→ YOUR OBJECTIVE:
The entries are to be printed again word for word, but no picture may appear.

→ Dataset entries:
==================================================
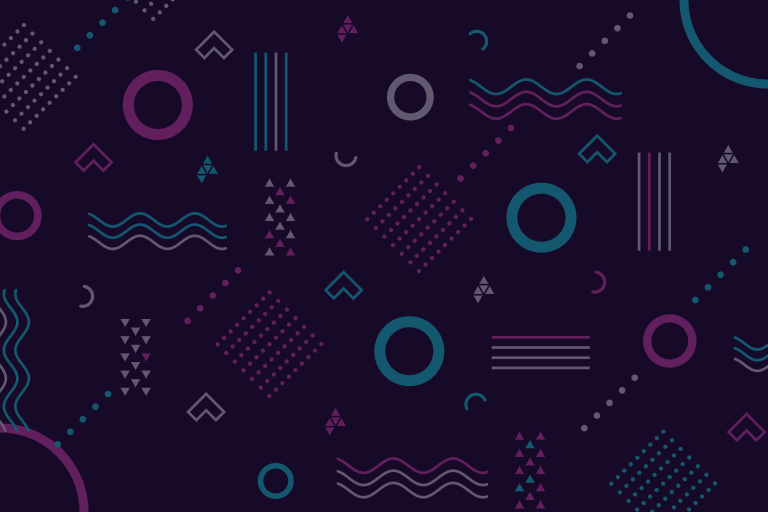
This background is drawn by a Shadertoy shader. Its source:

```glsl
// Retro party pattern: thin geometric motifs scattered over dark violet.
// Large motifs sit in the cells of a grid and small ones at its corners; gradient
// noise drifts both smoothly, so the layout is irregular but free of collisions.

const float UNITS = 512.0;              // design units per canvas height
const float CELL = 128.0;               // grid pitch
const vec2  GRID_SHIFT = vec2(42.0, 30.0);
const float DRIFT = 46.0;               // strength of the layout noise
const float STROKE = 1.35;              // half width of thin lines
const float GIANT_RADIUS = 84.0;        // rings in two canvas corners
const vec3  GROUND  = vec3(0.088, 0.040, 0.158);
const vec3  GREY    = vec3(0.385, 0.345, 0.435);
const vec3  MAGENTA = vec3(0.385, 0.122, 0.370);
const vec3  TEAL    = vec3(0.080, 0.345, 0.440);
const float TAU = 6.2831853;

float hash(vec2 c) {
    vec3 v = fract(c.xyx * 0.1031);
    v += dot(v, v.yzx + 33.33);
    return fract((v.x + v.y) * v.z);
}

vec2 heading(float turn) { return vec2(cos(TAU * turn), sin(TAU * turn)); }

float gradientNoise(vec2 p) {
    vec2 i = floor(p), f = p - i, e = vec2(0, 1);
    vec2 u = f * f * f * (f * (f * 6.0 - 15.0) + 10.0);
    return mix(mix(dot(heading(hash(i)), f), dot(heading(hash(i + e.yx)), f - e.yx), u.x),
               mix(dot(heading(hash(i + e)), f - e), dot(heading(hash(i + 1.0)), f - 1.0), u.x), u.y);
}

vec2 place(vec2 c) {
    vec2 n = c * 0.45 + 3.7;
    return c * CELL + DRIFT * vec2(gradientNoise(n), gradientNoise(n + 19.3));
}

int cycle(float x, float n) { return int(floor(mod(x + 0.5, n))); }

vec3 accent(float index) {
    int k = cycle(index, 3.0);
    return k == 0 ? GREY : k == 1 ? MAGENTA : TEAL;
}

// Distance functions
float ring(vec2 q, float outer, float width) { return abs(length(q) - outer + 0.5 * width) - 0.5 * width; }

float triangle(vec2 q, float inradius) { return max(abs(q.x) * 0.866 + q.y * 0.5, -q.y) - inradius; }

float arc(vec2 q, float r) {
    return (q.y > 0.0 ? abs(length(q) - r) : length(vec2(abs(q.x) - r, q.y))) - 1.6;
}

float chevron(vec2 q) {
    float x = abs(q.x), s = x + q.y;
    return abs(max(max(s - 14.5, -s - 2.0), x - q.y - 21.5) * 0.7071) - STROKE;
}

float triangleCluster(vec2 q) {
    float d = min(triangle(-q, 2.6), triangle(vec2(-5.9, -10.2) - q, 2.6));
    for (int k = 0; k < 3; k++) d = min(d, triangle(q - 6.8 * heading(0.25 + float(k) / 3.0), 2.6));
    return d;
}

float dotTrail(vec2 q) {
    return length(q - 12.6 * clamp(round((q.x + q.y) / 25.2), -2.0, 2.0)) - 3.3;
}

float dotDiamond(vec2 q) {
    vec2 r = vec2(q.x + q.y, q.y - q.x) * 0.7071, pitch = vec2(9.2, 12.2), reach = vec2(4, 3);
    return length(r - pitch * clamp(round(r / pitch), -reach, reach)) - 2.1;
}

// Motifs with several colours return (distance, accent shift)
vec2 lineStack(vec2 q, float h) {
    float row = clamp(round(q.y / 10.2 + 1.5), 0.0, 3.0);
    float d = max(abs(q.x) - 49.0, abs(q.y - (row - 1.5) * 10.2) - STROKE);
    return vec2(d, row == floor(h * 4.0) ? 1.0 : 0.0);
}

vec2 waves(vec2 q, float h) {
    float size = mix(0.8, 0.95, h), k = TAU / 65.0;
    q /= size;
    float y = q.y - 7.8 * cos(k * q.x + 2.0), slope = 7.8 * k * sin(k * q.x + 2.0);
    float row = clamp(round(y / 13.3), -1.0, 1.0);
    float d = length(vec2(max(abs(q.x) - 81.0, 0.0), (y - row * 13.3) / sqrt(1.0 + slope * slope)));
    return vec2(d * size - STROKE, row == sign(h - 0.5) ? 1.0 : 0.0);
}

vec2 triangleStrip(vec2 q, float h) {
    float col = clamp(round(q.x / 10.5), -1.0, 1.0), stagger = col == 0.0 ? 0.5 : 0.0;
    float row = clamp(round(q.y / 17.2 - stagger), -2.0, 2.0 - 2.0 * stagger);
    float d = triangle(q - vec2(col * 10.5, (row + stagger) * 17.2), 2.7);
    return vec2(d, hash(vec2(col, row) + 50.0 * h) < 0.22 ? 1.0 : 0.0);
}

vec2 largeMotif(vec2 q, int kind, float h, float turn) {
    if (turn < 0.42) q = q.yx;
    if (kind == 0) return vec2(ring(q, 35.0, 11.0), 0);
    if (kind == 1) return lineStack(q, h);
    if (kind == 2) { float r = 27.0 * mix(0.5, 1.0, sqrt(h)); return vec2(ring(q, r, 0.31 * r), 0); }
    if (kind == 3) return waves(q, h);
    if (kind == 4) return triangleStrip(h < 0.5 ? q : -q, h);
    return vec2(dotDiamond(q), 0);
}

float smallMotif(vec2 q, int kind, float h) {
    vec2 a = heading(h);
    return kind == 0 ? chevron(q) : kind == 1 ? triangleCluster(q)
         : kind == 2 ? arc(mat2(a.x, a.y, -a.y, a.x) * q, 10.0) : dotTrail(q);
}

void mainImage(out vec4 fragColor, in vec2 fragCoord) {
    float pixel = UNITS / iResolution.y;
    vec2 p = fragCoord * pixel + GRID_SHIFT, home = floor(p / CELL);
    vec2 lowCorner = GRID_SHIFT, highCorner = GRID_SHIFT + iResolution.xy * pixel;
    vec3 color = GROUND;

    // Giant corner rings
    color = mix(color, MAGENTA, clamp(0.5 - ring(p - lowCorner, GIANT_RADIUS + 4.5, 9.0) / pixel, 0.0, 1.0));
    color = mix(color, TEAL, clamp(0.5 - ring(p - highCorner, GIANT_RADIUS + 4.5, 9.0) / pixel, 0.0, 1.0));

    // Scattered motifs, kept clear of the giant rings
    for (int k = 0; k < 9; k++) {
        vec2 c = home + vec2(k % 3 - 1, k / 3 - 1);
        float h = hash(c + 71.0), turn = hash(c + 137.0), halfRow = floor(c.y * 0.5 + 0.01);

        vec2 at = place(c + 0.5);
        vec2 m = largeMotif(p - at, cycle(c.x + 3.0 * c.y - 4.0 * halfRow, 6.0), h, turn);
        float gap = min(distance(at, lowCorner), distance(at, highCorner));
        if (gap > GIANT_RADIUS + 66.0)
            color = mix(color, accent(c.x + 2.0 * c.y + m.y), clamp(0.5 - m.x / pixel, 0.0, 1.0));

        at = place(c) + 16.0 * (vec2(turn, h) - 0.5);
        float d = smallMotif(p - at, cycle(c.x + 2.0 * c.y + halfRow, 4.0), h);
        gap = min(distance(at, lowCorner), distance(at, highCorner));
        if (abs(gap - GIANT_RADIUS) > 34.0)
            color = mix(color, accent(c.x + c.y), clamp(0.5 - d / pixel, 0.0, 1.0));
    }
    fragColor = vec4(color, 1.0);
}
```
==================================================
→ EXPECTED OUTPUT:
This background is drawn by a Shadertoy shader. Its source:

```glsl
// Retro party pattern: thin geometric motifs scattered over dark violet.
// Large motifs sit in the cells of a grid and small ones at its corners; gradient
// noise drifts both smoothly, so the layout is irregular but free of collisions.

const float UNITS = 512.0;              // design units per canvas height
const float CELL = 128.0;               // grid pitch
const vec2  GRID_SHIFT = vec2(42.0, 30.0);
const float DRIFT = 46.0;               // strength of the layout noise
const float STROKE = 1.35;              // half width of thin lines
const float GIANT_RADIUS = 84.0;        // rings in two canvas corners
const vec3  GROUND  = vec3(0.088, 0.040, 0.158);
const vec3  GREY    = vec3(0.385, 0.345, 0.435);
const vec3  MAGENTA = vec3(0.385, 0.122, 0.370);
const vec3  TEAL    = vec3(0.080, 0.345, 0.440);
const float TAU = 6.2831853;

float hash(vec2 c) {
    vec3 v = fract(c.xyx * 0.1031);
    v += dot(v, v.yzx + 33.33);
    return fract((v.x + v.y) * v.z);
}

vec2 heading(float turn) { return vec2(cos(TAU * turn), sin(TAU * turn)); }

float gradientNoise(vec2 p) {
    vec2 i = floor(p), f = p - i, e = vec2(0, 1);
    vec2 u = f * f * f * (f * (f * 6.0 - 15.0) + 10.0);
    return mix(mix(dot(heading(hash(i)), f), dot(heading(hash(i + e.yx)), f - e.yx), u.x),
               mix(dot(heading(hash(i + e)), f - e), dot(heading(hash(i + 1.0)), f - 1.0), u.x), u.y);
}

vec2 place(vec2 c) {
    vec2 n = c * 0.45 + 3.7;
    return c * CELL + DRIFT * vec2(gradientNoise(n), gradientNoise(n + 19.3));
}

int cycle(float x, float n) { return int(floor(mod(x + 0.5, n))); }

vec3 accent(float index) {
    int k = cycle(index, 3.0);
    return k == 0 ? GREY : k == 1 ? MAGENTA : TEAL;
}

// Distance functions
float ring(vec2 q, float outer, float width) { return abs(length(q) - outer + 0.5 * width) - 0.5 * width; }

float triangle(vec2 q, float inradius) { return max(abs(q.x) * 0.866 + q.y * 0.5, -q.y) - inradius; }

float arc(vec2 q, float r) {
    return (q.y > 0.0 ? abs(length(q) - r) : length(vec2(abs(q.x) - r, q.y))) - 1.6;
}

float chevron(vec2 q) {
    float x = abs(q.x), s = x + q.y;
    return abs(max(max(s - 14.5, -s - 2.0), x - q.y - 21.5) * 0.7071) - STROKE;
}

float triangleCluster(vec2 q) {
    float d = min(triangle(-q, 2.6), triangle(vec2(-5.9, -10.2) - q, 2.6));
    for (int k = 0; k < 3; k++) d = min(d, triangle(q - 6.8 * heading(0.25 + float(k) / 3.0), 2.6));
    return d;
}

float dotTrail(vec2 q) {
    return length(q - 12.6 * clamp(round((q.x + q.y) / 25.2), -2.0, 2.0)) - 3.3;
}

float dotDiamond(vec2 q) {
    vec2 r = vec2(q.x + q.y, q.y - q.x) * 0.7071, pitch = vec2(9.2, 12.2), reach = vec2(4, 3);
    return length(r - pitch * clamp(round(r / pitch), -reach, reach)) - 2.1;
}

// Motifs with several colours return (distance, accent shift)
vec2 lineStack(vec2 q, float h) {
    float row = clamp(round(q.y / 10.2 + 1.5), 0.0, 3.0);
    float d = max(abs(q.x) - 49.0, abs(q.y - (row - 1.5) * 10.2) - STROKE);
    return vec2(d, row == floor(h * 4.0) ? 1.0 : 0.0);
}

vec2 waves(vec2 q, float h) {
    float size = mix(0.8, 0.95, h), k = TAU / 65.0;
    q /= size;
    float y = q.y - 7.8 * cos(k * q.x + 2.0), slope = 7.8 * k * sin(k * q.x + 2.0);
    float row = clamp(round(y / 13.3), -1.0, 1.0);
    float d = length(vec2(max(abs(q.x) - 81.0, 0.0), (y - row * 13.3) / sqrt(1.0 + slope * slope)));
    return vec2(d * size - STROKE, row == sign(h - 0.5) ? 1.0 : 0.0);
}

vec2 triangleStrip(vec2 q, float h) {
    float col = clamp(round(q.x / 10.5), -1.0, 1.0), stagger = col == 0.0 ? 0.5 : 0.0;
    float row = clamp(round(q.y / 17.2 - stagger), -2.0, 2.0 - 2.0 * stagger);
    float d = triangle(q - vec2(col * 10.5, (row + stagger) * 17.2), 2.7);
    return vec2(d, hash(vec2(col, row) + 50.0 * h) < 0.22 ? 1.0 : 0.0);
}

vec2 largeMotif(vec2 q, int kind, float h, float turn) {
    if (turn < 0.42) q = q.yx;
    if (kind == 0) return vec2(ring(q, 35.0, 11.0), 0);
    if (kind == 1) return lineStack(q, h);
    if (kind == 2) { float r = 27.0 * mix(0.5, 1.0, sqrt(h)); return vec2(ring(q, r, 0.31 * r), 0); }
    if (kind == 3) return waves(q, h);
    if (kind == 4) return triangleStrip(h < 0.5 ? q : -q, h);
    return vec2(dotDiamond(q), 0);
}

float smallMotif(vec2 q, int kind, float h) {
    vec2 a = heading(h);
    return kind == 0 ? chevron(q) : kind == 1 ? triangleCluster(q)
         : kind == 2 ? arc(mat2(a.x, a.y, -a.y, a.x) * q, 10.0) : dotTrail(q);
}

void mainImage(out vec4 fragColor, in vec2 fragCoord) {
    float pixel = UNITS / iResolution.y;
    vec2 p = fragCoord * pixel + GRID_SHIFT, home = floor(p / CELL);
    vec2 lowCorner = GRID_SHIFT, highCorner = GRID_SHIFT + iResolution.xy * pixel;
    vec3 color = GROUND;

    // Giant corner rings
    color = mix(color, MAGENTA, clamp(0.5 - ring(p - lowCorner, GIANT_RADIUS + 4.5, 9.0) / pixel, 0.0, 1.0));
    color = mix(color, TEAL, clamp(0.5 - ring(p - highCorner, GIANT_RADIUS + 4.5, 9.0) / pixel, 0.0, 1.0));

    // Scattered motifs, kept clear of the giant rings
    for (int k = 0; k < 9; k++) {
        vec2 c = home + vec2(k % 3 - 1, k / 3 - 1);
        float h = hash(c + 71.0), turn = hash(c + 137.0), halfRow = floor(c.y * 0.5 + 0.01);

        vec2 at = place(c + 0.5);
        vec2 m = largeMotif(p - at, cycle(c.x + 3.0 * c.y - 4.0 * halfRow, 6.0), h, turn);
        float gap = min(distance(at, lowCorner), distance(at, highCorner));
        if (gap > GIANT_RADIUS + 66.0)
            color = mix(color, accent(c.x + 2.0 * c.y + m.y), clamp(0.5 - m.x / pixel, 0.0, 1.0));

        at = place(c) + 16.0 * (vec2(turn, h) - 0.5);
        float d = smallMotif(p - at, cycle(c.x + 2.0 * c.y + halfRow, 4.0), h);
        gap = min(distance(at, lowCorner), distance(at, highCorner));
        if (abs(gap - GIANT_RADIUS) > 34.0)
            color = mix(color, accent(c.x + c.y), clamp(0.5 - d / pixel, 0.0, 1.0));
    }
    fragColor = vec4(color, 1.0);
}
```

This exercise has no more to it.